#### [What you should do]
Below are the records; copy each line in which "ellipse" can be found.

(Dataset entries)
______

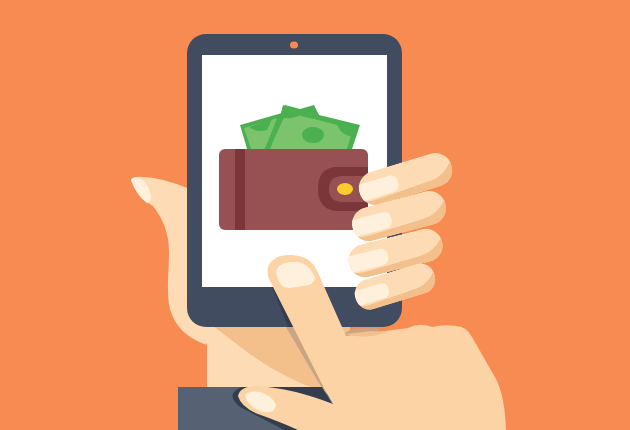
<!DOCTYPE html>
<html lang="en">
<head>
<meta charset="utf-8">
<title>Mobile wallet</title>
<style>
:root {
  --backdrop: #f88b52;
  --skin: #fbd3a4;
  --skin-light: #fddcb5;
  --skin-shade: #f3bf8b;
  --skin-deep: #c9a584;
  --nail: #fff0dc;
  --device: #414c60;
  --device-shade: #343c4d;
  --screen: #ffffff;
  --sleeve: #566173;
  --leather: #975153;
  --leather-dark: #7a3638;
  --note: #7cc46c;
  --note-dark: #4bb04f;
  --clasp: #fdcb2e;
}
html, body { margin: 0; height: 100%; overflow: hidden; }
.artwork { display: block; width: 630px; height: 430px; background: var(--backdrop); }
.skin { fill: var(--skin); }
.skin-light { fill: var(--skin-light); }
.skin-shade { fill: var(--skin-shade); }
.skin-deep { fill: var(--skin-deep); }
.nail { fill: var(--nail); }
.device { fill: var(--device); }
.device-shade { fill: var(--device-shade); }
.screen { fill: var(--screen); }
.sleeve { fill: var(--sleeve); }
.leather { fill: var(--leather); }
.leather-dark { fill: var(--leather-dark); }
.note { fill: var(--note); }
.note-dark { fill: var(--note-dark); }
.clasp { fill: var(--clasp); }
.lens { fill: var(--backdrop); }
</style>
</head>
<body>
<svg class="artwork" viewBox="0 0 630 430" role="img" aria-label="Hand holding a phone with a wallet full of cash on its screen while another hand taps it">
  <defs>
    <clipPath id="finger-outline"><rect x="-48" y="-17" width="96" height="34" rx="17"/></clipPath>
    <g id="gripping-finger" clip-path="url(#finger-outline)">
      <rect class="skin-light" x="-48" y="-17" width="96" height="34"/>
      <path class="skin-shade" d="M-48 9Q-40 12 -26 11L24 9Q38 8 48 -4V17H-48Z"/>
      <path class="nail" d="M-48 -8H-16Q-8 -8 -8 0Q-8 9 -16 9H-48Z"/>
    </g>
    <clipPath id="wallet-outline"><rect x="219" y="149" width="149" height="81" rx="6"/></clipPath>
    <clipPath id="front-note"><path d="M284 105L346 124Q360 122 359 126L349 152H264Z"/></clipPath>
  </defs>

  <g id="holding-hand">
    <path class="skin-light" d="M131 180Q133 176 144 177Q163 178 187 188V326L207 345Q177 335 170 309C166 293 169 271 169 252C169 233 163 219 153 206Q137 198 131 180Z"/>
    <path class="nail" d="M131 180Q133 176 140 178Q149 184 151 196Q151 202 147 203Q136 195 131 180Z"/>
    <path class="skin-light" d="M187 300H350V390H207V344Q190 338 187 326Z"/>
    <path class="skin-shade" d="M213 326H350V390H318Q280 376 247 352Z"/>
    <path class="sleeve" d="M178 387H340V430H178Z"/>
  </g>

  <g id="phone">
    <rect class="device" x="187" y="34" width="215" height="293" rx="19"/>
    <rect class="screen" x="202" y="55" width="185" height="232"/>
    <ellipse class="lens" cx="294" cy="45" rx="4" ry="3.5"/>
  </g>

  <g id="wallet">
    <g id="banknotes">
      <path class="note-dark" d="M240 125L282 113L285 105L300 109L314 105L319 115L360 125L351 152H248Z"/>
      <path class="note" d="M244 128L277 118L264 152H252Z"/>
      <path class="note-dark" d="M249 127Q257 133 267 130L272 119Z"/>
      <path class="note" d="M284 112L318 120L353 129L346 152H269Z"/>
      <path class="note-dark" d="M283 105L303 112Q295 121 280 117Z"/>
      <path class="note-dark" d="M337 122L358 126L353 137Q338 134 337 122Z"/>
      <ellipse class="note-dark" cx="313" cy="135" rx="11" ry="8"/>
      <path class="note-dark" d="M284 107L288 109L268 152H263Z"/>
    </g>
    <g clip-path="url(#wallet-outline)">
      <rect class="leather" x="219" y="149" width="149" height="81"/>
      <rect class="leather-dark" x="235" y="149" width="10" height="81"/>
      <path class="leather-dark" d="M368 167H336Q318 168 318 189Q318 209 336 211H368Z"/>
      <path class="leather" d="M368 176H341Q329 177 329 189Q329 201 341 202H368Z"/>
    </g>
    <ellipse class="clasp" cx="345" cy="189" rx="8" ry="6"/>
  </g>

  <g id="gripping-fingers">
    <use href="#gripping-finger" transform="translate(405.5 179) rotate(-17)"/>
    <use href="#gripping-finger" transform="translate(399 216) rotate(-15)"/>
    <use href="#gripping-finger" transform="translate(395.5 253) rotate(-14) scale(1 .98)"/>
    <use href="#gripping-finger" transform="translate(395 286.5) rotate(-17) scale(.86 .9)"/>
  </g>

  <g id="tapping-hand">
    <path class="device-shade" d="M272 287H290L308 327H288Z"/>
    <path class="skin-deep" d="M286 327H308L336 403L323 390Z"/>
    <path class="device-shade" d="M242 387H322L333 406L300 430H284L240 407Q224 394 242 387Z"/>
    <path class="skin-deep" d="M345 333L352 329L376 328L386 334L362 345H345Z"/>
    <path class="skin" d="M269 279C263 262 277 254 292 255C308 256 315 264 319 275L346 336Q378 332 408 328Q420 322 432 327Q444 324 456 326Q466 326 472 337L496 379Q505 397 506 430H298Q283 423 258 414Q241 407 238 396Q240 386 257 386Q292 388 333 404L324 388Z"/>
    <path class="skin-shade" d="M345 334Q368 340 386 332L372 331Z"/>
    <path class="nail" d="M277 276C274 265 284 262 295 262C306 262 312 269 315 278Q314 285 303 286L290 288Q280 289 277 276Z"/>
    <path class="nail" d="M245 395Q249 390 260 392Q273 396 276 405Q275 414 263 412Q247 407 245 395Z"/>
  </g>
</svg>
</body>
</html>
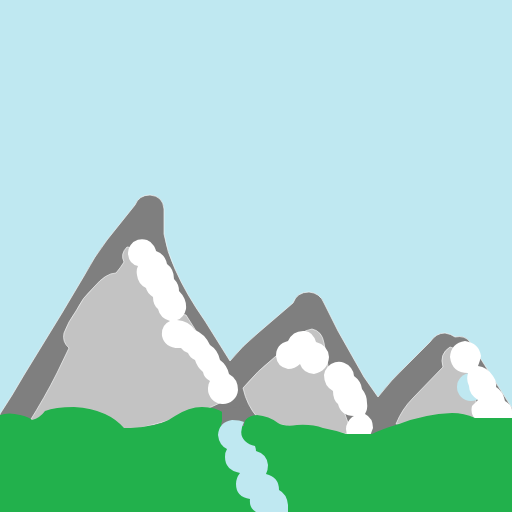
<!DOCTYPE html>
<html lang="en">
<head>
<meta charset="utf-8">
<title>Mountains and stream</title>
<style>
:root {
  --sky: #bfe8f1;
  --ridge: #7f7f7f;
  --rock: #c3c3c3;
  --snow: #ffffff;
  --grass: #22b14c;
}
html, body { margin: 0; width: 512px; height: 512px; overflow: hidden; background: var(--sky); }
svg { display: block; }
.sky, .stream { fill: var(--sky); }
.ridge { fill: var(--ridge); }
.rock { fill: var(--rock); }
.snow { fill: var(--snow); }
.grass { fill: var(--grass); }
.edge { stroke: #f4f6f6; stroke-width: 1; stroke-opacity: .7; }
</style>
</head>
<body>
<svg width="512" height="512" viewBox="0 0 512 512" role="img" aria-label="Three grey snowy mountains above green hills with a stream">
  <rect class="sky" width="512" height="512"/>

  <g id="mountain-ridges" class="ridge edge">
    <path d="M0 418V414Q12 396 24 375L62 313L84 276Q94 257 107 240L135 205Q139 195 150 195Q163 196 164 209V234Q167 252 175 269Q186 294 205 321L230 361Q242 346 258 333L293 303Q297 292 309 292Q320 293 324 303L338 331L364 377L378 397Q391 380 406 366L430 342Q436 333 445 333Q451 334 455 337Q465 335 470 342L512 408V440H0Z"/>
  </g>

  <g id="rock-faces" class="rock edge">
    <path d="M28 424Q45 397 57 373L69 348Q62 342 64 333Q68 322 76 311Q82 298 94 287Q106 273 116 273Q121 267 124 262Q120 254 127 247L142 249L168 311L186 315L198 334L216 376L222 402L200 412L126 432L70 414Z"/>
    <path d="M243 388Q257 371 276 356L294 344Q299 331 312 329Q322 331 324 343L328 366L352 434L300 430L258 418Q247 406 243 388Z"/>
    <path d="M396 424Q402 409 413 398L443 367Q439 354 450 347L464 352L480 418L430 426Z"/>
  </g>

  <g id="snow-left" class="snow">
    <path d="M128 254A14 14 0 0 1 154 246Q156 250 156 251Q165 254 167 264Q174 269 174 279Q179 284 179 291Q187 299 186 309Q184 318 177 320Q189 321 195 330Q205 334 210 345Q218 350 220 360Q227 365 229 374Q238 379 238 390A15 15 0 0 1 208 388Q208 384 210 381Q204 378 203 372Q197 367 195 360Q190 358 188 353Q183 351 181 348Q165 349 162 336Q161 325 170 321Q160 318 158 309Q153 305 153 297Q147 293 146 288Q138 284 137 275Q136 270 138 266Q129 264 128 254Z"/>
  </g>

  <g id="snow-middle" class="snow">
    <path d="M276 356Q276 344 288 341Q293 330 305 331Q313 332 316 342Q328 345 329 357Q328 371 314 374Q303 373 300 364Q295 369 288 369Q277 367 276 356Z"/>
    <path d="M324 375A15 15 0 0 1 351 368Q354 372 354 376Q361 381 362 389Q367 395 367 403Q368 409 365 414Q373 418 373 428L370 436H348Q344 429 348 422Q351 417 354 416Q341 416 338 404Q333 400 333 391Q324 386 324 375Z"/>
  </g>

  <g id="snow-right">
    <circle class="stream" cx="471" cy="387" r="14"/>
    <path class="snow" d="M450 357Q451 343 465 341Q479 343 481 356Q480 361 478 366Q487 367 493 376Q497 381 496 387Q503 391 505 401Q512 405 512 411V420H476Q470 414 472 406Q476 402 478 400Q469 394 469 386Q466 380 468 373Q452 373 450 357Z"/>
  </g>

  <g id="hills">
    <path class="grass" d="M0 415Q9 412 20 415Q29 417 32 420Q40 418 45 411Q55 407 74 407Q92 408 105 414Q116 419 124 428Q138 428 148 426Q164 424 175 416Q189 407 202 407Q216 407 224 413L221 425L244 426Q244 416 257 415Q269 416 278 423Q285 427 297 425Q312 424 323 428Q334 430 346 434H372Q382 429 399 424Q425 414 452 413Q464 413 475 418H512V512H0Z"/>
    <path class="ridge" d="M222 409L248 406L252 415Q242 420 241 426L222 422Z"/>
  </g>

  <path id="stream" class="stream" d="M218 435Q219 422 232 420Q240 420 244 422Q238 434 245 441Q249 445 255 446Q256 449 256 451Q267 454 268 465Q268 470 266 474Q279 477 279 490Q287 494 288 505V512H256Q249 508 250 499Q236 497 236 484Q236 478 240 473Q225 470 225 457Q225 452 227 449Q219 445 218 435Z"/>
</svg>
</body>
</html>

______

#### [Response area]
    <ellipse class="lens" cx="294" cy="45" rx="4" ry="3.5"/>
      <ellipse class="note-dark" cx="313" cy="135" rx="11" ry="8"/>
    <ellipse class="clasp" cx="345" cy="189" rx="8" ry="6"/>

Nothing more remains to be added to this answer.